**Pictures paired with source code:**
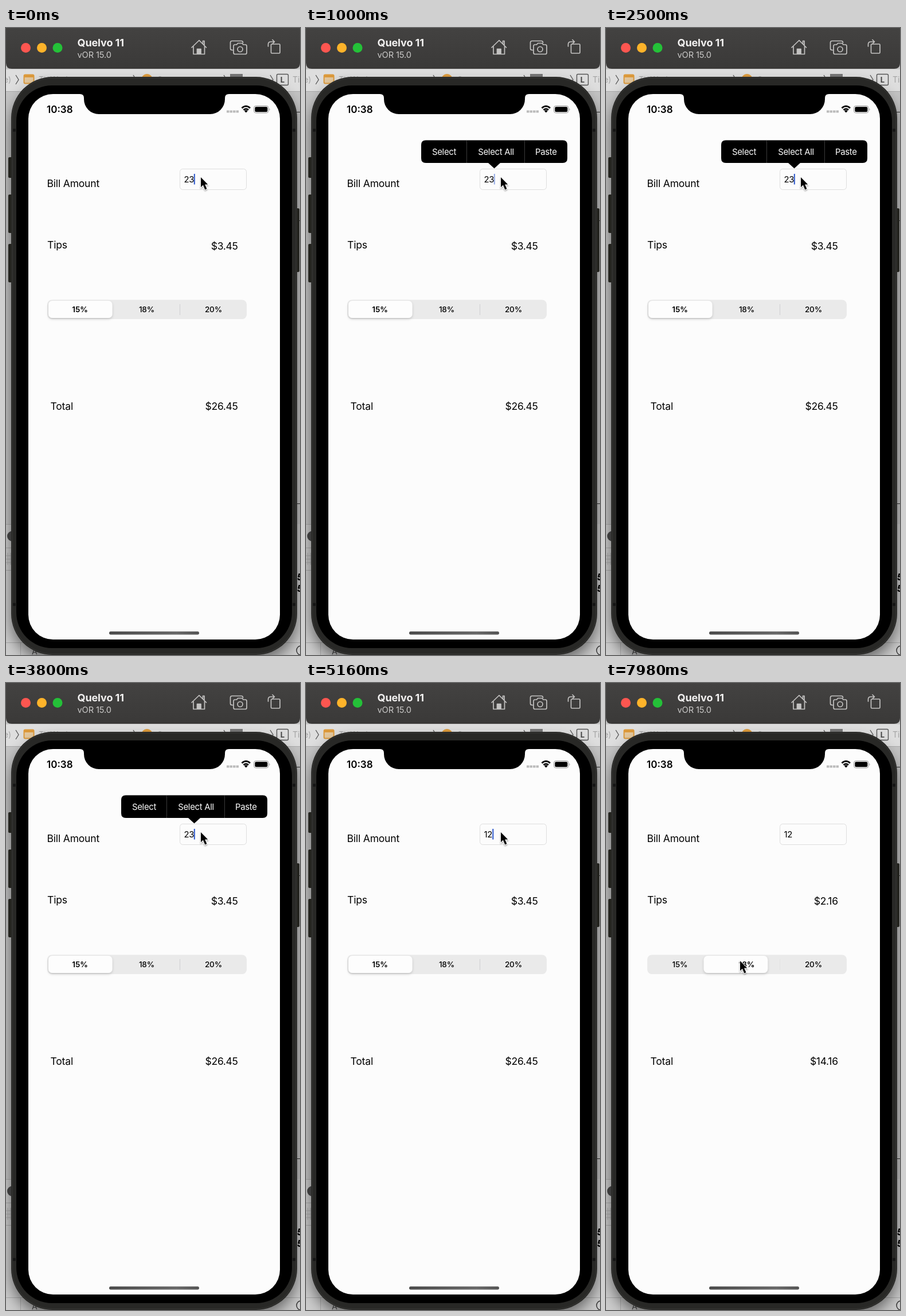
An HTML page for the animation above (8 s loop, 513 by 1092 pixels).

```html
<!DOCTYPE html>
<html lang="en">
<head>
<meta charset="utf-8">
<title>Tip calculator</title>
<style>
html, body { margin: 0; width: 100%; height: 100%; overflow: hidden; background: #b9b9b9; }
svg { display: block; width: 100%; height: 100%; }
text { font-family: Inter, Roboto, sans-serif; }
.label { font-size: 17.5px; letter-spacing: -.17px; }
.field { font-size: 14.9px; letter-spacing: -.3px; }
.seg { font-size: 13.6px; font-weight: 500; text-anchor: middle; letter-spacing: -.15px; }
.menu { font-size: 14.9px; letter-spacing: -.3px; text-anchor: middle; fill: #fff; }
.icon { fill: none; stroke: #c3c2c1; stroke-width: 1.7; stroke-linejoin: round; stroke-linecap: round; }
.end { text-anchor: end; letter-spacing: -.3px; }
</style>
</head>
<body>
<svg viewBox="0 0 513 1092">
  <defs>
    <filter id="blur" x="-20%" y="-20%" width="140%" height="140%"><feGaussianBlur stdDeviation="13"/></filter>
    <filter id="soft" x="-50%" y="-80%" width="200%" height="260%"><feGaussianBlur stdDeviation="9"/></filter>
    <filter id="lift" x="-10%" y="-20%" width="120%" height="150%"><feDropShadow dx="0" dy="2" stdDeviation="2" flood-opacity=".18"/></filter>
    <filter id="drop" x="-40%" y="-20%" width="200%" height="160%"><feDropShadow dx="0" dy="2" stdDeviation="1.4" flood-opacity=".35"/></filter>
    <linearGradient id="bar" x2="0" y2="1"><stop stop-color="#434241"/><stop offset="1" stop-color="#3a3938"/></linearGradient>
    <linearGradient id="home"><stop stop-color="#4c4c4c"/><stop offset=".75" stop-color="#6a6a6a"/><stop offset="1" stop-color="#555"/></linearGradient>
  </defs>

  <!-- window behind the phone -->
  <rect width="513" height="1092" fill="#c4c4c4"/>
  <rect y="72" width="513" height="38" fill="#dedede"/>
  <rect y="864" width="513" height="228" fill="#cdcdcd"/>
  <path d="M0 110.5H513M0 864.5H30M0 905.5H30M0 944.5H30M0 1070.5H513M25.5 1071V1092" stroke="#aaa" fill="none"/>
  <g font-size="14" fill="#a4a4a4">
    <text x="-4" y="95">e)</text>
    <text x="57" y="95">TipWork</text><text x="264" y="95">Screens</text>
    <text x="500" y="95">Ti</text>
  </g>
  <path d="M17 82l5 8-5 8M222 82l5 8-5 8M380 82l5 8-5 8M461 82l5 8-5 8" fill="none" stroke="#555" stroke-width="1.3"/>
  <rect x="31.5" y="81.5" width="17" height="15" rx="2" fill="#e4c89e" stroke="#dc9a3c" stroke-width="2"/>
  <path d="M32 84h16" stroke="#dc9a3c" stroke-width="4"/>
  <circle cx="246" cy="90" r="10" fill="#dc9a3c"/>
  <rect x="391" y="80" width="22" height="16" fill="#777"/>
  <path d="M0 925h9M0 919h9M0 931h9M3 914v21M8 914v21" stroke="#aaa"/>
  <rect x="472.5" y="80.5" width="20" height="19" rx="2" fill="#ddd" stroke="#555" stroke-width="1.4"/>
  <text x="482.5" y="95" font-size="13" font-weight="700" text-anchor="middle" fill="#444">L</text>
  <rect x="9" y="101" width="499" height="1002" rx="72" filter="url(#blur)" opacity=".5"/>
  <circle cx="11" cy="885" r="9" fill="#3c3c3c"/>
  <path d="M500 146.5H513M500 335.5H513M500 828.5H513" stroke="#222"/>
  <text x="45" y="1091" font-size="14" fill="#333">A</text>
  <circle cx="515" cy="1084" r="8" fill="none" stroke="#333" stroke-width="1.5"/>
  <g font-size="16" font-weight="800" font-style="italic"><text x="508" y="962">5</text><text x="508" y="982">5</text></g>

  <!-- simulator title bar -->
  <path d="M0 0H513V61Q513 71 503 71H10Q0 71 0 61Z" fill="url(#bar)"/>
  <circle cx="34.5" cy="34.5" r="8.5" fill="#fd5650"/>
  <circle cx="62.5" cy="34.5" r="8.5" fill="#fdb32a"/>
  <circle cx="90" cy="34.5" r="8.5" fill="#24c138"/>
  <text x="124.5" y="32" font-size="18" font-weight="700" letter-spacing="-.1" fill="#f3f2f1">Quelvo 11</text>
  <text x="124.5" y="51.5" font-size="14.6" letter-spacing="-.1" fill="#cbcac9">vOR 15.0</text>
  <g class="icon">
    <path d="M324 34L337 21.5L349.5 34M327 32V45.5H346.5V32M343.5 27V22.5H346V30"/>
    <path d="M333.5 45V36.5H340V45Z" fill="#c3c2c1"/>
    <path d="M396 38.5H394.5Q391.5 38.5 391.5 35.5V25.5Q391.5 22.5 394.5 22.5H410.5Q413.5 22.5 413.5 25.5"/>
    <path d="M399.5 29H402.5L404.5 26.5H412L414 29H417.5Q420 29 420 31.5V43Q420 45.5 417.5 45.5H399.5Q397 45.5 397 43V31.5Q397 29 399.5 29Z"/>
    <circle cx="408.5" cy="37" r="4.5"/>
    <rect x="462.5" y="28" width="15.5" height="16" rx="1.5"/>
    <path d="M457.5 32V28.5Q457.5 24 462 24H468M465 20.5L468.5 24L465 27.5"/>
  </g>

  <!-- phone body -->
  <g fill="#24241f">
    <rect x="4" y="225" width="9" height="36" rx="2"/><rect x="4" y="290" width="9" height="67" rx="2"/>
    <rect x="4" y="376" width="9" height="67" rx="2"/><rect x="503" y="314" width="9" height="111" rx="2"/>
  </g>
  <rect x="9" y="85" width="499" height="1007" rx="72" fill="#282826"/>
  <rect x="11" y="87" width="495" height="1003" rx="70" fill="none" stroke="#383836"/>
  <path d="M12 178h5M500 178h5M12 1004h5M500 1004h5" stroke="#151515" stroke-width="5"/>
  <rect x="18" y="100" width="481" height="980" rx="62"/>
  <rect x="39" y="115" width="439" height="950" rx="43" fill="#fcfcfc"/>
  <path d="M129 114H389V115Q382 115 382 122V124A26 26 0 0 1 356 150H162A26 26 0 0 1 136 124V122Q136 115 129 115Z"/>

  <!-- status bar -->
  <text x="71" y="147.5" font-size="17" font-weight="600">10:38</text>
  <path d="M385 145.5h4.5M390.5 145.5h4.5M396 145.5h4.5M401.5 145.5h4.5" stroke="#bbb" stroke-width="4"/>
  <path d="M411.5 139.5Q418.8 132.8 426 139.5M414.5 142.8Q418.8 138.8 423 142.8" fill="none" stroke="#000" stroke-width="2.7"/>
  <path d="M415.8 144.3Q418.8 141.8 421.8 144.3L418.8 147.5Z"/>
  <rect x="432.5" y="135.5" width="25.5" height="12.5" rx="3.8" fill="none" stroke="#999"/>
  <rect x="434.3" y="137.3" width="22" height="9" rx="2.2"/>
  <path d="M459.5 139.5Q461.5 141.8 459.5 144Z" fill="#999"/>

  <!-- app -->
  <g class="label">
    <text x="71.5" y="276.5">Bill Amount</text>
    <text x="72" y="384">Tips</text>
    <text x="77.5" y="665">Total</text>
    <text x="404.7" y="385.5" class="end" id="tip"></text>
    <text x="404.7" y="665" class="end" id="total"></text>
  </g>
  <g id="loupe">
    <ellipse cx="328" cy="263" rx="52" ry="36" fill="#eee" filter="url(#soft)"/>
    <rect x="288.5" y="241" width="80" height="44" rx="22" fill="#fff"/>
    <text x="310.5" y="269" class="field">23</text>
    <rect x="327.8" y="254" width="2" height="18.5" fill="#2c58cc"/>
  </g>
  <rect x="303.5" y="245.5" width="116" height="36" rx="5" fill="none" stroke="#dedede"/>
  <text x="310.5" y="269" class="field" id="bill"></text>
  <rect y="254" width="2" height="18.5" fill="#2c58cc" id="caret"/>

  <rect x="72" y="473.5" width="348" height="33.5" rx="8" fill="#eaeaea"/>
  <path d="M303.5 481V500" stroke="#cfcfd1" id="split"/>
  <rect x="74" y="475" width="111.5" height="30" rx="7" fill="#fdfdfd" filter="url(#lift)" id="pill"/>
  <text x="129" y="495" class="seg" id="low">15%</text>
  <text x="245.5" y="495" class="seg" id="mid">18%</text>
  <text x="362" y="495" class="seg">20%</text>

  <g id="popup">
    <path d="M209 195.5H448Q456 195.5 456 203.5V227Q456 235 448 235H339L328.5 244.5L318 235H209Q201 235 201 227V203.5Q201 195.5 209 195.5Z"/>
    <path d="M280.5 196V235M381.5 196V235" stroke="#3a3a3a"/>
    <text x="241" y="220.5" class="menu">Select</text>
    <text x="331.5" y="220.5" class="menu">Select All</text>
    <text x="418.8" y="220.5" class="menu">Paste</text>
  </g>
  <rect x="180" y="1051" width="157" height="5.5" rx="2.7" fill="url(#home)"/>
  <g id="mouse">
    <path d="M0 0V18.5L4.2 14.6L7.8 23L11.2 21.5L7.6 13.4H13.2Z" transform="scale(.93)" stroke="#fff" stroke-width="2" paint-order="stroke" filter="url(#drop)"/>
  </g>
</svg>
<script>
const $ = id => document.getElementById(id);
const ramp = (t, a, b) => Math.min(1, Math.max(0, (t - a) / (b - a)));
const ease = p => p * p * (3 - 2 * p);
const pulse = (t, a, b, c, d) => ramp(t, a, b) - ramp(t, c, d);
// value of the last [time, value] entry already reached
const at = (t, list) => list.filter(e => t >= e[0]).pop()[1];
const set = (id, attrs) => { for (const k in attrs) $(id).setAttribute(k, attrs[k]); };
const write = (id, s) => { if ($(id).textContent !== s) $(id).textContent = s; };

const CLICK = 7755;
const BILL = [[0, "23"], [4000, "2"], [4110, ""], [4700, "1"], [4900, "12"]];
const CARET_X = { "": 310.5, "1": 317, "2": 320, "23": 327.8, "12": 325.3 };
const BLINKS = [0, 400, 1700, 2300, 4000, 4110, 4700, 4900].map(s => [s, s]);
const PATH = [[5850, 340, 260], [6280, 311, 378], [6800, 234, 484]];

function mouseAt(t) {
  const [a, b, c] = PATH;
  const p = ramp(t, a[0], b[0]) ** 1.4, q = 1 - (1 - ramp(t, b[0], c[0])) ** 1.7;
  return [1, 2].map(i => a[i] + (b[i] - a[i]) * p + (c[i] - b[i]) * q);
}

function draw(t) {
  const clicked = t >= CLICK, bill = at(t, BILL);
  write("bill", bill);
  write("tip", clicked ? "$2.16" : "$3.45");
  write("total", clicked ? "$14.16" : "$26.45");

  const phase = (t - at(t, BLINKS)) % 1000;
  set("caret", { x: CARET_X[bill], opacity: clicked ? 0 : 1 - pulse(phase, 500, 700, 850, 1000) });

  set("popup", { opacity: pulse(t, 400, 600, 1750, 1945) + pulse(t, 2250, 2450, 4030, 4230) });
  const k = pulse(t, 1870, 2010, 2150, 2290);
  set("loupe", { opacity: k, transform: `translate(0 ${-44 * k})` });

  const slide = ease(ramp(t, CLICK, CLICK + 300));
  set("pill", { x: 74 + 114 * slide });
  set("split", { opacity: 1 - .85 * slide });
  $("low").style.fontWeight = clicked ? 500 : 600;
  $("mid").style.fontWeight = clicked ? 600 : 500;
  set("mouse", { transform: `translate(${mouseAt(t)})` });
}

const start = performance.now();
function frame(now) {
  draw(Math.max(0, now - start) % 8000);
  requestAnimationFrame(frame);
}
draw(0);
requestAnimationFrame(frame);
</script>
</body>
</html>
```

**WHAT THE EXERCISE ASKS:** What is needed is the number of lines in these entries that include the word "write"; please give it alone.

**EXPECTED ANSWER:** 4